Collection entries
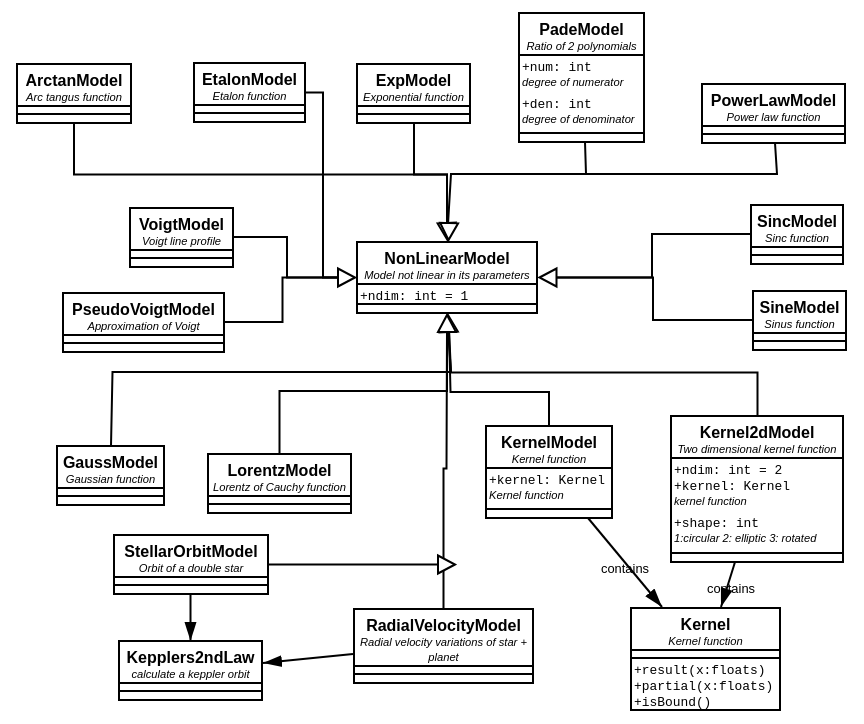
<!DOCTYPE html>
<html lang="en">
<head>
<meta charset="utf-8">
<title>Non-linear model class diagram</title>
<style>
  :root {
    --ink: #000;
    --paper: #fff;
    --sans: "Liberation Sans", Arial, sans-serif;
    --mono: "Liberation Mono", "Courier New", monospace;
  }
  * { box-sizing: border-box; margin: 0; padding: 0; }
  body { width: 864px; height: 724px; overflow: hidden; background: var(--paper); color: var(--ink); }
  .diagram { position: relative; width: 864px; height: 724px; overflow: hidden; font-family: var(--sans); }

  .connectors { position: absolute; inset: 0; }
  .connectors .lines { fill: none; stroke: var(--ink); stroke-width: 2; }
  .connectors .heads { fill: var(--paper); stroke: var(--ink); stroke-width: 2; }

  .class {
    position: absolute;
    display: flex;
    flex-direction: column;
    border: 2px solid var(--ink);
    background: var(--paper);
    white-space: nowrap;
  }
  .class header { min-height: 40px; padding-top: 7px; text-align: center; }
  .class h2 { font-size: 16px; line-height: 18px; }
  .class header p { font-size: 11.2px; line-height: 15px; font-style: italic; margin: 0 -2px; }
  .attributes, .operations { flex: none; border-top: 2px solid var(--ink); padding: 0 2px; }
  .attributes { height: var(--attributes, 8px); }
  .operations { height: var(--operations, 9px); }
  .class ul { list-style: none; padding-top: 4px; }
  .class li + .spaced { margin-top: 8px; }
  .class code { display: block; font: 12.9px/16px var(--mono); }
  .class li em { display: block; font-size: 11.2px; line-height: 13px; }

  .relation { position: absolute; font-size: 12.9px; line-height: 16px; }
</style>
</head>
<body>
<main class="diagram">

  <svg class="connectors" width="864" height="724" viewBox="0 0 864 724" aria-hidden="true">
    <defs>
      <polygon id="inherits" points="0,0 -9,-17 9,-17"/>
      <marker id="uses" markerUnits="userSpaceOnUse" markerWidth="20" markerHeight="14" refX="19" refY="7" orient="auto">
        <polygon points="0,1 19,7 0,13"/>
      </marker>
    </defs>
    <g class="lines">
      <path d="M74 123V174.5H447V224"/>
      <path d="M414 123V174.5H447V224"/>
      <path d="M585 142L586 174H451L448 224"/>
      <path d="M775 143L777 174H451"/>
      <path d="M305 92.5H323V277.5H340"/>
      <path d="M232 237H287V277.5H340"/>
      <path d="M223 322H282.500V277.5H340"/>
      <path d="M751 234H652V277.5H554"/>
      <path d="M753 320H653V277.5H554"/>
      <path d="M111 446L112.5 372H451L448 330"/>
      <path d="M757.5 416V372.5H451L449 330"/>
      <path d="M279.5 454V391H447V330"/>
      <path d="M549 426V392H450.5L449 330"/>
      <path d="M443.5 609V468.5H446.5L447 330"/>
      <path d="M268 564.5H440"/>
      <path marker-end="url(#uses)" d="M588 518L662 607"/>
      <path marker-end="url(#uses)" d="M735 562L721 607"/>
      <path marker-end="url(#uses)" d="M353 654L263 663"/>
      <path marker-end="url(#uses)" d="M190.5 594V641"/>
    </g>
    <g class="heads">
      <use href="#inherits" transform="translate(447.500 240) rotate(-3)"/>
      <use href="#inherits" transform="translate(448.5 240) rotate(2)"/>
      <use href="#inherits" transform="translate(355 277.5) rotate(-90)"/>
      <use href="#inherits" transform="translate(539.5 277.5) rotate(90)"/>
      <use href="#inherits" transform="translate(448 315) rotate(177)"/>
      <use href="#inherits" transform="translate(447 315) rotate(180)"/>
      <use href="#inherits" transform="translate(455 564.5) rotate(-90)"/>
    </g>
  </svg>

  <section class="class" style="left:16px;top:63px;width:116px">
    <header><h2>ArctanModel</h2><p>Arc tangus function</p></header>
    <div class="attributes"></div><div class="operations"></div>
  </section>

  <section class="class" style="left:193px;top:62px;width:113px">
    <header><h2>EtalonModel</h2><p>Etalon function</p></header>
    <div class="attributes"></div><div class="operations"></div>
  </section>

  <section class="class" style="left:356px;top:63px;width:115px">
    <header><h2>ExpModel</h2><p>Exponential function</p></header>
    <div class="attributes"></div><div class="operations"></div>
  </section>

  <section class="class" style="left:518px;top:12px;width:127px;--attributes:78px">
    <header><h2>PadeModel</h2><p>Ratio of 2 polynomials</p></header>
    <div class="attributes">
      <ul>
        <li><code>+num: int</code><em>degree of numerator</em></li>
        <li class="spaced"><code>+den: int</code><em>degree of denominator</em></li>
      </ul>
    </div>
    <div class="operations"></div>
  </section>

  <section class="class" style="left:701px;top:83px;width:145px">
    <header><h2>PowerLawModel</h2><p>Power law function</p></header>
    <div class="attributes"></div><div class="operations"></div>
  </section>

  <section class="class" style="left:129px;top:207px;width:105px">
    <header><h2>VoigtModel</h2><p>Voigt line profile</p></header>
    <div class="attributes"></div><div class="operations"></div>
  </section>

  <section class="class" style="left:62px;top:292px;width:163px">
    <header><h2>PseudoVoigtModel</h2><p>Approximation of Voigt</p></header>
    <div class="attributes"></div><div class="operations"></div>
  </section>

  <section class="class" style="left:356px;top:241px;width:182px;--attributes:20px">
    <header><h2>NonLinearModel</h2><p>Model not linear in its parameters</p></header>
    <div class="attributes">
      <ul><li><code>+ndim: int = 1</code></li></ul>
    </div>
    <div class="operations"></div>
  </section>

  <section class="class" style="left:750px;top:204px;width:94px">
    <header><h2>SincModel</h2><p>Sinc function</p></header>
    <div class="attributes"></div><div class="operations"></div>
  </section>

  <section class="class" style="left:752px;top:290px;width:95px">
    <header><h2>SineModel</h2><p>Sinus function</p></header>
    <div class="attributes"></div><div class="operations"></div>
  </section>

  <section class="class" style="left:56px;top:445px;width:109px">
    <header><h2>GaussModel</h2><p>Gaussian function</p></header>
    <div class="attributes"></div><div class="operations"></div>
  </section>

  <section class="class" style="left:207px;top:453px;width:145px">
    <header><h2>LorentzModel</h2><p>Lorentz of Cauchy function</p></header>
    <div class="attributes"></div><div class="operations"></div>
  </section>

  <section class="class" style="left:485px;top:425px;width:128px;--attributes:41px">
    <header><h2>KernelModel</h2><p>Kernel function</p></header>
    <div class="attributes">
      <ul><li><code>+kernel: Kernel</code><em>Kernel function</em></li></ul>
    </div>
    <div class="operations"></div>
  </section>

  <section class="class" style="left:670px;top:415px;width:174px;--attributes:95px">
    <header><h2>Kernel2dModel</h2><p>Two dimensional kernel function</p></header>
    <div class="attributes">
      <ul>
        <li><code>+ndim: int = 2</code></li>
        <li><code>+kernel: Kernel</code><em>kernel function</em></li>
        <li class="spaced"><code>+shape: int</code><em>1:circular 2: elliptic 3: rotated</em></li>
      </ul>
    </div>
    <div class="operations"></div>
  </section>

  <section class="class" style="left:113px;top:534px;width:156px">
    <header><h2>StellarOrbitModel</h2><p>Orbit of a double star</p></header>
    <div class="attributes"></div><div class="operations"></div>
  </section>

  <section class="class" style="left:118px;top:640px;width:145px">
    <header><h2>Kepplers2ndLaw</h2><p>calculate a keppler orbit</p></header>
    <div class="attributes"></div><div class="operations"></div>
  </section>

  <section class="class" style="left:353px;top:608px;width:181px">
    <header><h2>RadialVelocityModel</h2><p>Radial velocity variations of star +<br>planet</p></header>
    <div class="attributes"></div><div class="operations"></div>
  </section>

  <section class="class" style="left:630px;top:607px;width:151px;--operations:52px">
    <header><h2>Kernel</h2><p>Kernel function</p></header>
    <div class="attributes"></div>
    <div class="operations">
      <ul>
        <li><code>+result(x:floats)</code></li>
        <li><code>+partial(x:floats)</code></li>
        <li><code>+isBound()</code></li>
      </ul>
    </div>
  </section>

  <span class="relation" style="left:601px;top:561px">contains</span>
  <span class="relation" style="left:707px;top:581px">contains</span>

</main>
</body>
</html>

[Work item] Return each line from the entries above that includes "uses".

[Solution below]
      <marker id="uses" markerUnits="userSpaceOnUse" markerWidth="20" markerHeight="14" refX="19" refY="7" orient="auto">
      <path marker-end="url(#uses)" d="M588 518L662 607"/>
      <path marker-end="url(#uses)" d="M735 562L721 607"/>
      <path marker-end="url(#uses)" d="M353 654L263 663"/>
      <path marker-end="url(#uses)" d="M190.5 594V641"/>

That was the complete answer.